These Vandegrift cluster directors including the current team — Mike Howard, Katie Rozacky, Stephanie Grote, Christopher Lee, Amy Allison, Jonathan Villela, Jessica Gonzales, Amanda Dawson, Carter Matschek — are genuinely outstanding people.
Caitlin Hall is a VHS 2012 graduate, University of North Texas 2016 graduate, and now an associate director at Poteet HS in Mesquite, Tex.
She recalls the good spirit of her VHS directors after the drum majors hid a metronome droning a steady pitch in the ceiling tiles of their office. They also didn’t take accidental mistakes too seriously. The band staff at all of the local schools “taught me how to have fun while striving for excellence and that teaching children life skills through playing music is the best job in the world,” Hall said.

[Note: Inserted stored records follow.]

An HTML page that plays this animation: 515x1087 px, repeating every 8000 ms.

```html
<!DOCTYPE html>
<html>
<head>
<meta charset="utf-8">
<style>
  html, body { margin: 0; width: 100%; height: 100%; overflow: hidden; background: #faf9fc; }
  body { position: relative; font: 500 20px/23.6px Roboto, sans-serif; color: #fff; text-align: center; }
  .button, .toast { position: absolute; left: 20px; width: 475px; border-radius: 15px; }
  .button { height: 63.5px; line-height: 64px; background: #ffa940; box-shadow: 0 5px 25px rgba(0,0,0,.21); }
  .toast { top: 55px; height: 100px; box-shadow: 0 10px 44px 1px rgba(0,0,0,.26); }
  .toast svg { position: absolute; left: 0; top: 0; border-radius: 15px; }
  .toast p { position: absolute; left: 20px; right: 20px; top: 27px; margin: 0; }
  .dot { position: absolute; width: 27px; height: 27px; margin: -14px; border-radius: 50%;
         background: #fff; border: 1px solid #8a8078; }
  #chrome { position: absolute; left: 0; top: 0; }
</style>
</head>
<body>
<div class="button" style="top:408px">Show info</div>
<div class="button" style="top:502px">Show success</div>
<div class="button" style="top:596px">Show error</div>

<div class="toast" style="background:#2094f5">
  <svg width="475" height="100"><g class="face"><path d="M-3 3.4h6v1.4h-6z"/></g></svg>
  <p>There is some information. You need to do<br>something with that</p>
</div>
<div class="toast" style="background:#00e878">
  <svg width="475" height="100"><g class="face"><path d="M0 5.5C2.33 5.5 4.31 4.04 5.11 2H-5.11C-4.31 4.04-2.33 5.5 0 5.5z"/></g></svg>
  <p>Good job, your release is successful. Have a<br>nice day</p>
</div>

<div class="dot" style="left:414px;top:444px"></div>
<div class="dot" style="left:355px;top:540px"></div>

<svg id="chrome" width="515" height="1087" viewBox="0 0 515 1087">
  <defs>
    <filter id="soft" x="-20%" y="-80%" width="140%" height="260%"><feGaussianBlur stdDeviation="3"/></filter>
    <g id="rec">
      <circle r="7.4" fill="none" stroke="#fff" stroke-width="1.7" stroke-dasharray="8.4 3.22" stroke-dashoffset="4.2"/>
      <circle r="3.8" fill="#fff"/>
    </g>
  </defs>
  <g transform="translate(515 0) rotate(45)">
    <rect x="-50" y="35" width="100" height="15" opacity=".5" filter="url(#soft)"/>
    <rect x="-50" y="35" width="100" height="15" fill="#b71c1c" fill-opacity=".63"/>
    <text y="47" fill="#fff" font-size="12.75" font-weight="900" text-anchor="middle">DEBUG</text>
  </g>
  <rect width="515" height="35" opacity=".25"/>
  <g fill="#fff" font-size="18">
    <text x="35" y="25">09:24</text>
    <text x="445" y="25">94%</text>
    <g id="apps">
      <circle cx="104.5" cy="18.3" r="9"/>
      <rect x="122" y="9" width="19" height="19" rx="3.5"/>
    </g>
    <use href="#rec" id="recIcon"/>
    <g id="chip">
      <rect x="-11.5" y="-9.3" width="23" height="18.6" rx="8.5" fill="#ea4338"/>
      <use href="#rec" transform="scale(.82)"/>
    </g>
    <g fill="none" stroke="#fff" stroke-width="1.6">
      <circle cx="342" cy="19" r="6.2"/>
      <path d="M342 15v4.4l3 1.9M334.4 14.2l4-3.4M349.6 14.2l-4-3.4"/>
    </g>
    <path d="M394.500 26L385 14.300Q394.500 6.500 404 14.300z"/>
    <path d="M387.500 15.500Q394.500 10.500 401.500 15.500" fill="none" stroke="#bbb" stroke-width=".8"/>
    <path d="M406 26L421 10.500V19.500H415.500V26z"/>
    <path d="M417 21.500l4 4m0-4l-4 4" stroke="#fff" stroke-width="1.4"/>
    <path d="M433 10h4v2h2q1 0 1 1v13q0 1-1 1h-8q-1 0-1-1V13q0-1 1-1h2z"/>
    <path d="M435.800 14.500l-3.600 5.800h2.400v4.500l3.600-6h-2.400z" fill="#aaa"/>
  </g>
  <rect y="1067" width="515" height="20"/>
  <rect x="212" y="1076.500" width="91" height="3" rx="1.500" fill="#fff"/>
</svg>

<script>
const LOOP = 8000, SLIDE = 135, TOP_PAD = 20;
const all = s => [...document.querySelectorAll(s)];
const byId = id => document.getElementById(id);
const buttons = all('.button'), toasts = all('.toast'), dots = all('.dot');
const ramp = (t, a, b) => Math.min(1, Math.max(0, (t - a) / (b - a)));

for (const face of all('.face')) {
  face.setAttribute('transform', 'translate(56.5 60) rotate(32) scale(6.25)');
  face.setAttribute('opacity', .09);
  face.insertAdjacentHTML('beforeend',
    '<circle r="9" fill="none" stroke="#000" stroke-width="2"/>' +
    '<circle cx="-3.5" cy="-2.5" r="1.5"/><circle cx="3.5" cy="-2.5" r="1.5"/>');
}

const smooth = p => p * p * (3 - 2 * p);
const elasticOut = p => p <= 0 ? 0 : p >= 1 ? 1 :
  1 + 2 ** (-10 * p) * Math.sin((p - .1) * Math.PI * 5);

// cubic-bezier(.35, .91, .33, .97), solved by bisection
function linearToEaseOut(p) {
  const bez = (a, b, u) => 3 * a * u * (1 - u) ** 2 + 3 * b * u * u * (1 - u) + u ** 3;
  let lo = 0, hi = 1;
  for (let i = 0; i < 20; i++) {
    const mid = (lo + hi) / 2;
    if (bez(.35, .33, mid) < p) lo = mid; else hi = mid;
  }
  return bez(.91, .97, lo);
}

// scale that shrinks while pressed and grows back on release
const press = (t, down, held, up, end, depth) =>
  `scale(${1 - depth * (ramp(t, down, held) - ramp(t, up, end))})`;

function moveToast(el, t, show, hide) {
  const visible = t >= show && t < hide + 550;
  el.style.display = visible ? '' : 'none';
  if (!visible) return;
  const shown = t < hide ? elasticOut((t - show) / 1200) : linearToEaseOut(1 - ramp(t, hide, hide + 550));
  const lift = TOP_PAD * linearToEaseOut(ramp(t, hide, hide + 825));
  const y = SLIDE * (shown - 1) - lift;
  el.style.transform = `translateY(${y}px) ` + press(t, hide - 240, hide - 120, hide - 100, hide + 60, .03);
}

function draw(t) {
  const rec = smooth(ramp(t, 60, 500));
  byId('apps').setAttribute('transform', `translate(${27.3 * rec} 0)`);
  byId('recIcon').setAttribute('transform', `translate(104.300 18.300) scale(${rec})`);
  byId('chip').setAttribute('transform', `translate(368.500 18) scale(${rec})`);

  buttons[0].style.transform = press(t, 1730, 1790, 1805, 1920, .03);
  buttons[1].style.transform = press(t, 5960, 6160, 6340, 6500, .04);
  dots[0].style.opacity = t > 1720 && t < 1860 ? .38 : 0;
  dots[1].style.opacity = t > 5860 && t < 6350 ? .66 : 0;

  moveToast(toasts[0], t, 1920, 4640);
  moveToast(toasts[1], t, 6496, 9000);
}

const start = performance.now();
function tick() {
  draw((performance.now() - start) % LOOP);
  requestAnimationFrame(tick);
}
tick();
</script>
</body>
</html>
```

These directors are the models of selfless leadership. These ten men and women take pride in not just telling, but showing what leading from the heart truly means. They stay long after on competition days to finish emailing their students and parents with words of encouragement and
pride no matter what the results. They also tend to be the first ones at school in many cases to get their busy days started. They also take the time to help a lone clarinet player in way over her head in audition music.
For Korynn Fink, VHS graduate of 2016 and University of Utah student, the Vandegrift cluster directors taught her that “the other key to being a successful leader, and learning the skill of leadership, is forming honest relationships with the people you lead,” Fink said. “The directors are honest with us because they care about their students, and they give everything they can to help us understand that this style of leadership is effective beyond words.”
She said she wouldn’t be the future educator, leader, musician, or person she is today without the influence of her band teachers.
“I found a home in their band halls and in their offices, asking a million and one questions about band, music and life in general. The directors took a self-conscious, insecurity-ridden fourteen-year- old and helped her find her voice through music,” Fink said. “If I can help just one of my students do the same, this hard work will be worth it.”
Jonathan Carruthers, VHS 2016 graduate and Baylor University student, also applauds his local band experience.
“The directors constantly echoed a fundamental truth about band: it helps students grow up in so many areas, be it discipline, leadership, professionalism, accountability and in countless other ways,” Carruthers said.
We’ve learned that the band hall is no longer a place, but an atmosphere and a culture that we will create for our students once we enter the teaching world. These directors did that for us. Now it’s time for Vandegrift alumni to return that favor to our current and future students.